Between a doctor telling us early on that he thought that Timothy might walk by 14 months, to Timothy’s early ability to pull himself up on furniture, it has felt like Timothy has been on the verge of walking for almost a year.
When both of our (now teenage) girls were little, they crawled for a few months and then just started walking and running when they were a year old. No assembly required, and I didn’t even have time to take credit for their progress.
And so we’ve been working a lot with Timothy (and have had a ton of help from the folks at the school district and his pre school), learning about how complicated walking actually is, and asking ourselves when he would walk.
A wise friend, Thom Winninger, refers to this time in the waiting room as the ‘limnal space’. It’s any time that we’re in limbo, whether between jobs or relationships or waiting for something to happen.
The funny thing about limnal space is that most of us really, really don’t like it. Because this time can be uncertain and messy, and most of us (myself very much included) just want things to be clear, and so we just want to get to that next phase. We want so badly to get to the next step or have more clarity that that’s all we focus on.
But even if it doesn’t feel like it, Thom says that there is something really unique and beautiful about our time in the limnal space. Because these are moments when we’re vulnerable and a little unsettled. And if we’re able to calm down and listen, and even try to appreciate it, these limnal moments offer a lot of opportunities for us, for insight and growth. We can learn a lot about ourselves – about how much we can do and endure — during these times.
And so, as if we needed another reminder, Timothy’s path to walking is yet another one, reminding us that while it’s good to aim toward our future goals, we need to also work hard to just settle down and enjoy today, and not hold our breath until that next big milestone arrives.
Because we still want to believe that we can control so much of this stuff, but Timothy shows us every day that many things will work at their own speed, whether we like that or not.
And so it’s probably a good idea for us to learn to like it.
That is, as long as we’re not spending all day refilling the little prince’s bathtub.
We would have laughed if someone had told us four years ago that in the Fall of 2013 we’d still have two kids at home, but that one of them would be a little red headed scrapper, and that Elisabeth would spend her senior year studying in India.
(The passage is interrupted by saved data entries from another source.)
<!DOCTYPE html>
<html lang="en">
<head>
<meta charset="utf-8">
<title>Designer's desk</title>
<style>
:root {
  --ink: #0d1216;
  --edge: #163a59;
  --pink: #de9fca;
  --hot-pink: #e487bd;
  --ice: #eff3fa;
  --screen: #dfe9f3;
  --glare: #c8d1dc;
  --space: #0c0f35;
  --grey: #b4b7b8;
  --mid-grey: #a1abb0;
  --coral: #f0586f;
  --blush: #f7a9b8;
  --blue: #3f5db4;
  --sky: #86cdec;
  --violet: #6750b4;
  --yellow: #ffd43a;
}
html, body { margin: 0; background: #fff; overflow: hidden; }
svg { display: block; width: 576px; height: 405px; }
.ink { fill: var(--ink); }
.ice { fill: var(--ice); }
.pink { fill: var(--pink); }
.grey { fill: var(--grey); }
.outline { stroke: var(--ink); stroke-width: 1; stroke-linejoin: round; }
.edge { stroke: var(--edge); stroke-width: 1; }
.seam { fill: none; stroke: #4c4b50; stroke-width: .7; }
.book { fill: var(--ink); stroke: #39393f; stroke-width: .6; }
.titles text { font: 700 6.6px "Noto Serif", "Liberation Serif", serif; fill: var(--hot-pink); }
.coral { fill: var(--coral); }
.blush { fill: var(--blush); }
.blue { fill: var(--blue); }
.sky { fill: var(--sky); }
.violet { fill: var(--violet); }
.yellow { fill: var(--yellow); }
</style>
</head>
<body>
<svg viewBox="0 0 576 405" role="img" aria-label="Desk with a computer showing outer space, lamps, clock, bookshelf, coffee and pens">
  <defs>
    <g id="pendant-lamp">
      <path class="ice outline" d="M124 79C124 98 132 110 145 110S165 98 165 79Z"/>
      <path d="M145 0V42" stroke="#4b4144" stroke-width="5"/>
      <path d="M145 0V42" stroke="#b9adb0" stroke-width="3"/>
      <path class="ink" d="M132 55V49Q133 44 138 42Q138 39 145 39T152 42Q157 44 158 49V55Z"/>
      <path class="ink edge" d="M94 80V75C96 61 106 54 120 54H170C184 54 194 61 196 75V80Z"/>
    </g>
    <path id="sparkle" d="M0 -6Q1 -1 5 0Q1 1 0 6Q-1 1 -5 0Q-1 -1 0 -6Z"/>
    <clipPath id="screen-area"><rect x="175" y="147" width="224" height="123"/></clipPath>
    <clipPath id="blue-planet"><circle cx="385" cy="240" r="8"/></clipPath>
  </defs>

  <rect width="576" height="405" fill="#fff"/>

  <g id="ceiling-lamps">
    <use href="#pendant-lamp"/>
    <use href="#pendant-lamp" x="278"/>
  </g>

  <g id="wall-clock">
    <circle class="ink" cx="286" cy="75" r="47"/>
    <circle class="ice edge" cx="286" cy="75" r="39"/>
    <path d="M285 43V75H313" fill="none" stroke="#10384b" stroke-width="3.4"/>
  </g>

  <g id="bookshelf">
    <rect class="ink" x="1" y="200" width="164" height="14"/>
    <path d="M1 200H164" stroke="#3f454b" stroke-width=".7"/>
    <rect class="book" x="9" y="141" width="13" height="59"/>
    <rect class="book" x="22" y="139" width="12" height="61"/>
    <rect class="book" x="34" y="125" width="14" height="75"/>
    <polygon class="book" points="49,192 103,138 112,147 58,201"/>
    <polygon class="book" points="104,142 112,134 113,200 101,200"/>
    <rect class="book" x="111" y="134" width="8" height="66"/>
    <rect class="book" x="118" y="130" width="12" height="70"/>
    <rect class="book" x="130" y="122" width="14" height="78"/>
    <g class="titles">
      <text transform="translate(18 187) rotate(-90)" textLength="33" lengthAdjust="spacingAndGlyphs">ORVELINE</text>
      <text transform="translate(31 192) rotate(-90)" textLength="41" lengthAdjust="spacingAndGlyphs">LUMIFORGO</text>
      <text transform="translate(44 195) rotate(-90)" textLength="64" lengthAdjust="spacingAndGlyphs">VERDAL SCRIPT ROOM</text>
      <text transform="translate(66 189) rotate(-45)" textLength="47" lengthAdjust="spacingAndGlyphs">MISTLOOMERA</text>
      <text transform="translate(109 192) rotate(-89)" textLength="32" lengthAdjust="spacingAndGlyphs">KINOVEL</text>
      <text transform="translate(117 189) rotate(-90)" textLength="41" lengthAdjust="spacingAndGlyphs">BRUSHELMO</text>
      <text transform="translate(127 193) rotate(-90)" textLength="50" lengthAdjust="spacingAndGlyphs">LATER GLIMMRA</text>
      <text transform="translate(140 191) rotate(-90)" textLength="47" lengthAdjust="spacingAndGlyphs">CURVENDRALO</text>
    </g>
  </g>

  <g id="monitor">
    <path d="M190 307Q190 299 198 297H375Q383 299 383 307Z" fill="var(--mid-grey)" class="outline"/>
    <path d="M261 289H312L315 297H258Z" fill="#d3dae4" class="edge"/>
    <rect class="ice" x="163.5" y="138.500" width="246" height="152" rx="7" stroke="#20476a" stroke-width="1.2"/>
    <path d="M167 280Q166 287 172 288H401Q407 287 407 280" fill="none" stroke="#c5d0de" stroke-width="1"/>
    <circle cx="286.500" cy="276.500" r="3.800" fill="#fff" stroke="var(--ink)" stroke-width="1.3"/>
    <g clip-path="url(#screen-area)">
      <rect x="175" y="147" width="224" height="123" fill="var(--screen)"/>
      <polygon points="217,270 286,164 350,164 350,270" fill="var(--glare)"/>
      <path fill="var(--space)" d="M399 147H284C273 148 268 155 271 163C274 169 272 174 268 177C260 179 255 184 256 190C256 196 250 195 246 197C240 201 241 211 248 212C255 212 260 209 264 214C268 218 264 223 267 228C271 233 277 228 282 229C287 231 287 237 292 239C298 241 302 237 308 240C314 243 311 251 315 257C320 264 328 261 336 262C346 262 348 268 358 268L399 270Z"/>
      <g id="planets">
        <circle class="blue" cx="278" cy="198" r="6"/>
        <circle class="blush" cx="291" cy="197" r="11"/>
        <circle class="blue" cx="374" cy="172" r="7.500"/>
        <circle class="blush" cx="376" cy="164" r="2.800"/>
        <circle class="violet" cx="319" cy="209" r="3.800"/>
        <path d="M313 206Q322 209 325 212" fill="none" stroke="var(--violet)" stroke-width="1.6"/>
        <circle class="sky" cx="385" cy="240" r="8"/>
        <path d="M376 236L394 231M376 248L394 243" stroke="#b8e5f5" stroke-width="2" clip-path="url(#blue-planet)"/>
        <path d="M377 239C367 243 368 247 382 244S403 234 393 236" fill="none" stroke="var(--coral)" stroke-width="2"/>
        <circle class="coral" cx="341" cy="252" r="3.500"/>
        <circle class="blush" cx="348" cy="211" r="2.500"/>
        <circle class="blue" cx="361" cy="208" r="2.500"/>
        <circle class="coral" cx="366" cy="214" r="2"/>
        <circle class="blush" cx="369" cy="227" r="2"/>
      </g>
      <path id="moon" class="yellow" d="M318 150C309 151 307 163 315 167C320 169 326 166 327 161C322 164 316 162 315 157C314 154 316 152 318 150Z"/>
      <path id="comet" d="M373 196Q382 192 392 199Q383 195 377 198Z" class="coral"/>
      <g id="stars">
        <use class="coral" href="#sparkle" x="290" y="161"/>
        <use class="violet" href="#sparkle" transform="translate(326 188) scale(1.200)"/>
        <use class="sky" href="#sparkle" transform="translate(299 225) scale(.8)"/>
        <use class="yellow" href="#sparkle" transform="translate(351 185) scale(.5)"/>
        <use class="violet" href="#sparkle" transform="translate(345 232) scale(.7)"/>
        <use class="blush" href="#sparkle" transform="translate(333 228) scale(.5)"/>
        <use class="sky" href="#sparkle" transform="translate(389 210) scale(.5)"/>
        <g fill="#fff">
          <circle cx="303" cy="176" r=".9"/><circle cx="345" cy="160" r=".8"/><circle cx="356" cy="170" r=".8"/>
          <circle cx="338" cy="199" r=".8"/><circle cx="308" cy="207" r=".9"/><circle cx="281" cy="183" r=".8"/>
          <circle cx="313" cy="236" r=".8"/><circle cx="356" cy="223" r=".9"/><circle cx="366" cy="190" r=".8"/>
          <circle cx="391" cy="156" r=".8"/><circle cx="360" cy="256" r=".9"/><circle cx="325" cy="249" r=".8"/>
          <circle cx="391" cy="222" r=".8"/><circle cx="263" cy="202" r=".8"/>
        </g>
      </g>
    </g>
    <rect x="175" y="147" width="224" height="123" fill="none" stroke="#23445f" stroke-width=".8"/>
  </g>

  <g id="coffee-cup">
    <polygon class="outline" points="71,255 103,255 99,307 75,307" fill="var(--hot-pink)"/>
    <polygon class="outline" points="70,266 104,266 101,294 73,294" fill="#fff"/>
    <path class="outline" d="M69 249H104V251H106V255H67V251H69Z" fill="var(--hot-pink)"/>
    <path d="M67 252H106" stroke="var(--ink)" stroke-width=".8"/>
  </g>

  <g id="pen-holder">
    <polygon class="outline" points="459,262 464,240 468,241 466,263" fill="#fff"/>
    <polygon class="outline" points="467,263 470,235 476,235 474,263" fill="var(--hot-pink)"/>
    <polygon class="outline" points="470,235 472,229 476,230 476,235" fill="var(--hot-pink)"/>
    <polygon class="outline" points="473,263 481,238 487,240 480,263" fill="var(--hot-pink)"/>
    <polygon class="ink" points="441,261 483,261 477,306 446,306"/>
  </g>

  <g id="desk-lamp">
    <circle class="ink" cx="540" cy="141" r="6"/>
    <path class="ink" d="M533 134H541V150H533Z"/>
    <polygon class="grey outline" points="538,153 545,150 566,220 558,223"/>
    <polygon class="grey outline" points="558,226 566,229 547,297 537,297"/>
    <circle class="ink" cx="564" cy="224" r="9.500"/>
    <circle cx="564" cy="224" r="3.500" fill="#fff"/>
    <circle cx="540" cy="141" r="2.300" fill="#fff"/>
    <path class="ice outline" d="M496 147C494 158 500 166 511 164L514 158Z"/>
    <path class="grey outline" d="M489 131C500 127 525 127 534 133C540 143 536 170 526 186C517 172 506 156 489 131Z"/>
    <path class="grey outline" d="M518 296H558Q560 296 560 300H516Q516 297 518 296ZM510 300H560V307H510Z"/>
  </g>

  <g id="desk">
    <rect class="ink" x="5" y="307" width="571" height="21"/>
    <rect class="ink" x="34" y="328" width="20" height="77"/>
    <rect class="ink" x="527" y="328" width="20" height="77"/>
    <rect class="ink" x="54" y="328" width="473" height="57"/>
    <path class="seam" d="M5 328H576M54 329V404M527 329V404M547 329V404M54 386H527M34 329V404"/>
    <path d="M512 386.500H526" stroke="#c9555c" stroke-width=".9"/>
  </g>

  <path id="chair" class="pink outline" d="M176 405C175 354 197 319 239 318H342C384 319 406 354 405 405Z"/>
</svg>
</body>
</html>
We feel very fortunate and blessed, and we’re going through an amazing period of learning, from both India and Edina. We’re so thankful for these experiences, and are especially grateful for our families and friends.
Timothy, Catherine, Elisabeth, Laura and Jack